Spatial vent opening probability map of Etna volcano (Sicily, Italy)
- First Online:
- Cite this article as:
- Cappello, A., Neri, M., Acocella, V. et al. Bull Volcanol (2012) 74: 2083. doi:10.1007/s00445-012-0647-4
- 444 Downloads
We produce a spatial probability map of vent opening (susceptibility map) at Etna, using a statistical analysis of structural features of flank eruptions of the last 2 ky. We exploit a detailed knowledge of the volcano structures, including the modalities of shallow magma transfer deriving from dike and dike-fed fissure eruptions analysis on historical eruptions. Assuming the location of future vents will have the same causal factors as the past eruptions, we converted the geological and structural data in distinct and weighted probability density functions, which were included in a non-homogeneous Poisson process to obtain the susceptibility map. The highest probability of new eruptive vents opening falls within a N-S aligned area passing through the Summit Craters down to about 2,000 m a.s.l. on the southern flank. Other zones of high probability follow the North-East, East-North-East, West, and South Rifts, the latter reaching low altitudes (∼400 m). Less susceptible areas are found around the faults cutting the upper portions of Etna, including the western portion of the Pernicana fault and the northern extent of the Ragalna fault.

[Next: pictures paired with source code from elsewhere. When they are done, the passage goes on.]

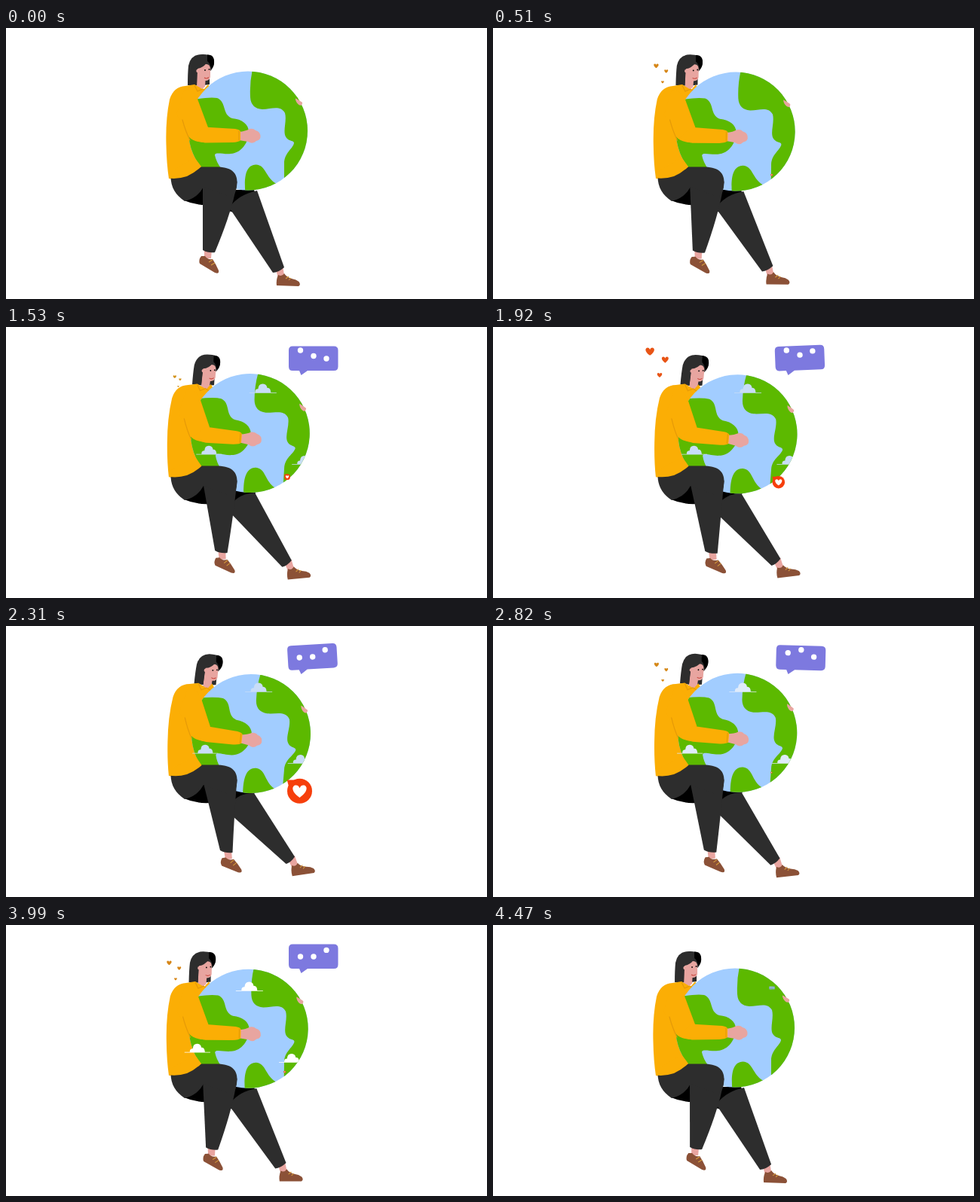
Write an HTML page that moves like this. It is 638 by 360 pixels and loops after 4500 ms.

```html
<!DOCTYPE html>
<html lang="en">
<head>
<meta charset="utf-8">
<title>Hugging the globe</title>
<style>
html, body { margin: 0; width: 100%; height: 100%; overflow: hidden; background: #fff; }
svg { display: block; width: 100vw; height: 100vh; }
.skin { fill: #e8a5a0; }
.hair, .pants { fill: #2d2d2d; }
.shirt { fill: #fbae05; }
.land { fill: #5cb900; }
.shoe { fill: #8b5137; }
.lace { fill: none; stroke: #d9a03c; stroke-width: 1; }
.fold { fill: none; stroke: #e59a08; stroke-width: 1.2; stroke-linecap: round; }
</style>
</head>
<body>
<svg viewBox="0 0 638 360" xmlns="http://www.w3.org/2000/svg">
  <defs>
    <path id="heart" d="M0 6C-9 0-7.5-6-3.6-6Q-1-6 0-3.2Q1-6 3.6-6C7.5-6 9 0 0 6Z"/>
    <path id="cloud" d="M-18 5.2H-10.5Q-11 .5-6.5 .5Q-6-6.5 0-6.3Q5-6 5.5-1Q10-1.5 10.5 5.2H18V6H-18Z"/>
    <clipPath id="disc"><circle cx="321" cy="136.5" r="79"/></clipPath>
    <clipPath id="edge"><circle id="edgeDisc" r="79"/></clipPath>
  </defs>

  <g id="hearts"><use href="#heart"/><use href="#heart"/><use href="#heart"/></g>

  <path d="M236 229Q252 236 270 235L302 245L331 221L329 215H300L262 208Q254 224 236 229Z"/>
  <g id="backFoot">
    <path class="skin" d="M357 318L367 316L369 328L361 332Z"/>
    <path class="shoe" d="M361 328Q358 335 359 342L388 343Q391.5 341 388.5 337Q385 334 379 333Q372 331 369 326Q366 331 361 328Z"/>
    <path class="lace" d="M371 333l4-3M375 335l3-3"/>
  </g>
  <path class="pants" id="backLeg"/>

  <g id="torso">
    <g id="head">
      <path class="hair" d="M241 76Q241 60 242 50Q245 34 262 35Q277 35 276 47Q275 54 270 58V75L262 76Z"/>
      <path class="skin" d="M253.5 54L264 48Q271 47 271 55V65Q270 70 264.500 70L264 78Q258 84 253 79Z"/>
      <path d="M267 35.500Q277 35 276 47Q275 53 272 54Q271 47 267 44Z"/>
      <path class="hair" d="M242 75L253 76.500L254 54Q262 53 267 45Q268 39 260 38Q245 37 243 54Z"/>
      <circle class="skin" cx="254.5" cy="57" r="2.2"/>
      <circle cx="264" cy="56" r=".9"/><circle cx="269.5" cy="55" r=".9"/>
      <path d="M263 66Q266 68 269 65.5" fill="none" stroke="#c9483f" stroke-width="1"/>
    </g>
    <path class="shirt" d="M250 75L238 77Q222 78 217 95Q211.500 122 212.500 155Q213 180 216 200Q226 202 240 197Q251 192 259 184L250 150L256 100L271 80L268 75L262 82Z"/>
    <path class="fold" d="M250 76L254 84L261 81L266 84"/>
  </g>

  <g id="globe">
    <circle cx="321" cy="136.5" r="79" fill="#a2cdff"/>
    <g class="land" clip-path="url(#disc)">
      <path d="M327 55Q323 72 324 92Q325 107 340 108C352 108 364 102 370 113C373 124 366 139 372 146C376 151 382 149 382 153C380 161 369 166 369 180V200L410 200V50Z"/>
      <path d="M240 97Q268 91 280 93C293 98 286 115 300 120C313 121 322 128 322 138C322 151 313 166 298 167C288 168 277 164 277 169Q279 178 285 186L240 190Z"/>
      <path d="M317.500 220C316 203 316 182 331.500 181.500C345 182 344 199 359 207L350 222Z"/>
    </g>
    <ellipse class="skin" cx="388.500" cy="96.500" rx="3.800" ry="6.800" transform="rotate(-28 388.500 96.500)" clip-path="url(#disc)"/>
  </g>

  <g id="clouds">
    <use href="#cloud"/><use href="#cloud"/>
    <g clip-path="url(#edge)"><use href="#cloud"/></g>
  </g>
  <ellipse id="wisp" cx="411" cy="115" rx="8.5" ry="4" fill="#b9dcff" transform="rotate(22 411 115)"/>

  <g id="arm">
    <path class="shirt" d="M236 82Q250 82 255 97L268 132L262 152Q248 151 243 145L226 115Z"/>
    <g id="forearm">
      <path class="skin" d="M309 138Q318 137 323 134Q328 133 331 136Q338 138 337.5 145Q337 149 332 150Q327 155 321 151L309 149Z"/>
      <path class="shirt" d="M262 131.5L304 134Q311 135 311 138V149Q309 151.500 300 152L264 152.500Q250 150 246 147Z"/>
      <path class="fold" d="M309 137V149"/>
    </g>
    <path class="fold" d="M234 122Q238 137 244 149"/>
  </g>

  <g id="frontFoot">
    <path class="skin" d="M263 294L273 294L272 306L263 306Z"/>
    <path class="shoe" d="M259 303Q255 308 257 313L277 325Q283 327.5 282 322Q278 313 274 307Q267 308 264 303Z"/>
    <path class="lace" d="M269 311l5-3M272 315l5-3"/>
  </g>
  <path class="pants" id="shin"/>
  <path class="pants" d="M218.500 196Q230 200 240 196Q250 192 258 184.500H276C298 184 307 191 306.500 206Q306 218 300 225L262 211Q254 226 237 230Q218 218 218.500 196Z"/>
  <path class="shirt" id="hem" d="M216 192V199.500Q228 201 240 197Q251 192 259 184L250 172Z"/>

  <g id="badge">
    <path d="M4.5 11L8 24L19 11Z" fill="#f63f0c"/>
    <circle cx="20.5" cy="25" r="15.7" fill="#f63f0c"/>
    <use href="#heart" fill="#fff" transform="translate(20.5 25.5) scale(1.3)"/>
  </g>

  <g id="bubble">
    <path d="M380 25.500H435Q440.500 25.500 440.500 31V52.500Q440.500 58 435 58H400L391.5 64L389 58H380Q375 58 375 52.500V31Q375 25.500 380 25.500Z"/>
    <g fill="#fff"><circle cx="390.500" r="3.700"/><circle cx="408" r="3.700"/><circle cx="425" r="3.700"/></g>
  </g>
</svg>
<script>
const LOOP = 4500, PEAK = 2310, BEAT = 1160, FIRST = 320;
const $ = id => document.getElementById(id);
const set = (el, name, value) => el.setAttribute(name, value);
const move = (el, value) => set(el, 'transform', value);
const lerp = (a, b, k) => a + (b - a) * k;
const ramp = (t, a, b) => Math.min(1, Math.max(0, (t - a) / (b - a)));
const mix = (a, b, k) => `rgb(${a.map((v, i) => Math.round(lerp(v, b[i], k)))})`;

function keyed(t, keys) {
  for (let i = 1; i < keys.length; i++) {
    const [t0, v0] = keys[i - 1], [t1, v1] = keys[i];
    if (t < t1) return lerp(v0, v1, ramp(t, t0, t1));
  }
  return keys[keys.length - 1][1];
}

const pulse = [[0, .5], [50, .25], [130, 0], [170, .05], [670, .93], [830, 1.05], [1000, 1], [BEAT, .5]];
const sway = [[1530, 0], [2250, -4], [2820, 1.5], [3000, 3], [3450, 0]];
const hops = [1340, 1720, 2500, 3405, 4185];
// start x, start y, end x, end y, size
const flights = [[227, 73, 206, 28, 1], [231.5, 75, 228, 40, .78], [230, 82, 220, 62, .57]];
// x at time zero, y, drift per ms, size
const drifts = [[352, 81.8, .0073, 1], [279, 163.8, .0063, .95], [407, 177, .007, .95]];

const hearts = [...$('hearts').children];
const clouds = [...$('clouds').querySelectorAll('use')];
const dots = [...$('bubble').querySelectorAll('circle')];

function drawLegs(p) {
  const at = (x0, y0, x1, y1) => `${lerp(x0, x1, p)} ${lerp(y0, y1, p)}`;
  set($('shin'), 'd', `M261 205L${at(261, 295, 284, 298)}Q${at(268, 299, 291, 302)} ${at(277, 298, 300.5, 301)}` +
    `Q${at(302, 238, 303, 245)} 306.5 204L285 190Z`);
  set($('backLeg'), 'd', `M298 236Q310 221 ${at(333, 216, 329, 222)}L${at(369, 318, 383, 306.5)}` +
    `Q${at(361, 325, 378, 314)} ${at(354, 325, 371.5, 316)}L${at(297, 240, 301, 253)}Z`);
  move($('backFoot'), `rotate(${-10.3 * p} 315 222)`);
  move($('frontFoot'), `translate(${27 * p} ${4 * p}) rotate(${-9 * p} 267 300)`);
}

function drawBody(p) {
  const lean = `rotate(${2.5 * p} 238 198)`;
  for (const id of ['torso', 'arm', 'hem']) move($(id), lean);
  move($('head'), `translate(${3 * p} ${p}) rotate(${3 * p} 258 80)`);
  move($('forearm'), `rotate(${3.5 * p} 256 142)`);
  move($('globe'), `translate(${4 * p} ${6.5 * p}) rotate(${5 * p} 321 136.5)`);
  set($('edgeDisc'), 'cx', 321 + 4 * p);
  set($('edgeDisc'), 'cy', 136.5 + 6.5 * p);
}

function drawHearts(phase, live) {
  const u = ramp(phase, 0, 650), k = 1 - (1 - u) ** 2;
  const size = live * (.3 + .7 * k * k) * (1 - ramp(phase, 770, 810));
  flights.forEach(([x0, y0, x1, y1, s], i) => {
    move(hearts[i], `translate(${lerp(x0, x1, k)} ${lerp(y0, y1, k)}) scale(${size * s})`);
    set(hearts[i], 'fill', mix([210, 145, 25], [240, 60, 20], k ** 3));
  });
}

function drawClouds(t) {
  const alpha = ramp(t, 750, 980) * (1 - ramp(t, 4200, 4420));
  const tint = mix([200, 221, 247], [255, 255, 255], ramp(t, 2400, 3400));
  drifts.forEach(([x, y, v, s], i) => {
    move(clouds[i], `translate(${x - v * t} ${y}) scale(${s})`);
    set(clouds[i], 'fill', tint);
    set(clouds[i], 'opacity', alpha);
  });
  set($('wisp'), 'opacity', t > 900 && t < 1080 ? 1 : 0);
}

function drawBubble(t) {
  const s = ramp(t, 875, 1105) * (1 - ramp(t, 4267, 4498));
  move($('bubble'), `translate(365 89) scale(${s}) translate(-365 -89) rotate(${keyed(t, sway)} 391 63)`);
  set($('bubble'), 'fill', mix([130, 178, 188], [125, 121, 223], ramp(s, 0, .9)));
  dots.forEach((dot, i) => {
    const lift = Math.max(...hops.map(h => Math.sin(Math.PI * ramp(t, h + 150 * i, h + 150 * i + 400))));
    set(dot, 'cy', 42 - 11 * lift);
  });
}

function draw(t) {
  const u = t < PEAK ? t / PEAK : (LOOP - t) / (LOOP - PEAK);
  const p = .5 * u + .25 * (1 - Math.cos(Math.PI * u));
  drawBody(p);
  drawLegs(p);
  const phase = (t - FIRST + BEAT) % BEAT;
  const live = 1 - ramp(t, 4340, 4460);
  drawHearts(phase, t < FIRST ? 0 : live);
  drawClouds(t);
  drawBubble(t);
  const s = t < FIRST + 170 ? 0 : keyed(phase, pulse) * live;
  move($('badge'), `translate(368 193) scale(${s})`);
}

function tick() {
  draw(performance.now() % LOOP);
  requestAnimationFrame(tick);
}
tick();
</script>
</body>
</html>
```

This structural-based susceptibility map is a crucial step in forecasting lava flow hazards at Etna, providing a support tool for decision makers.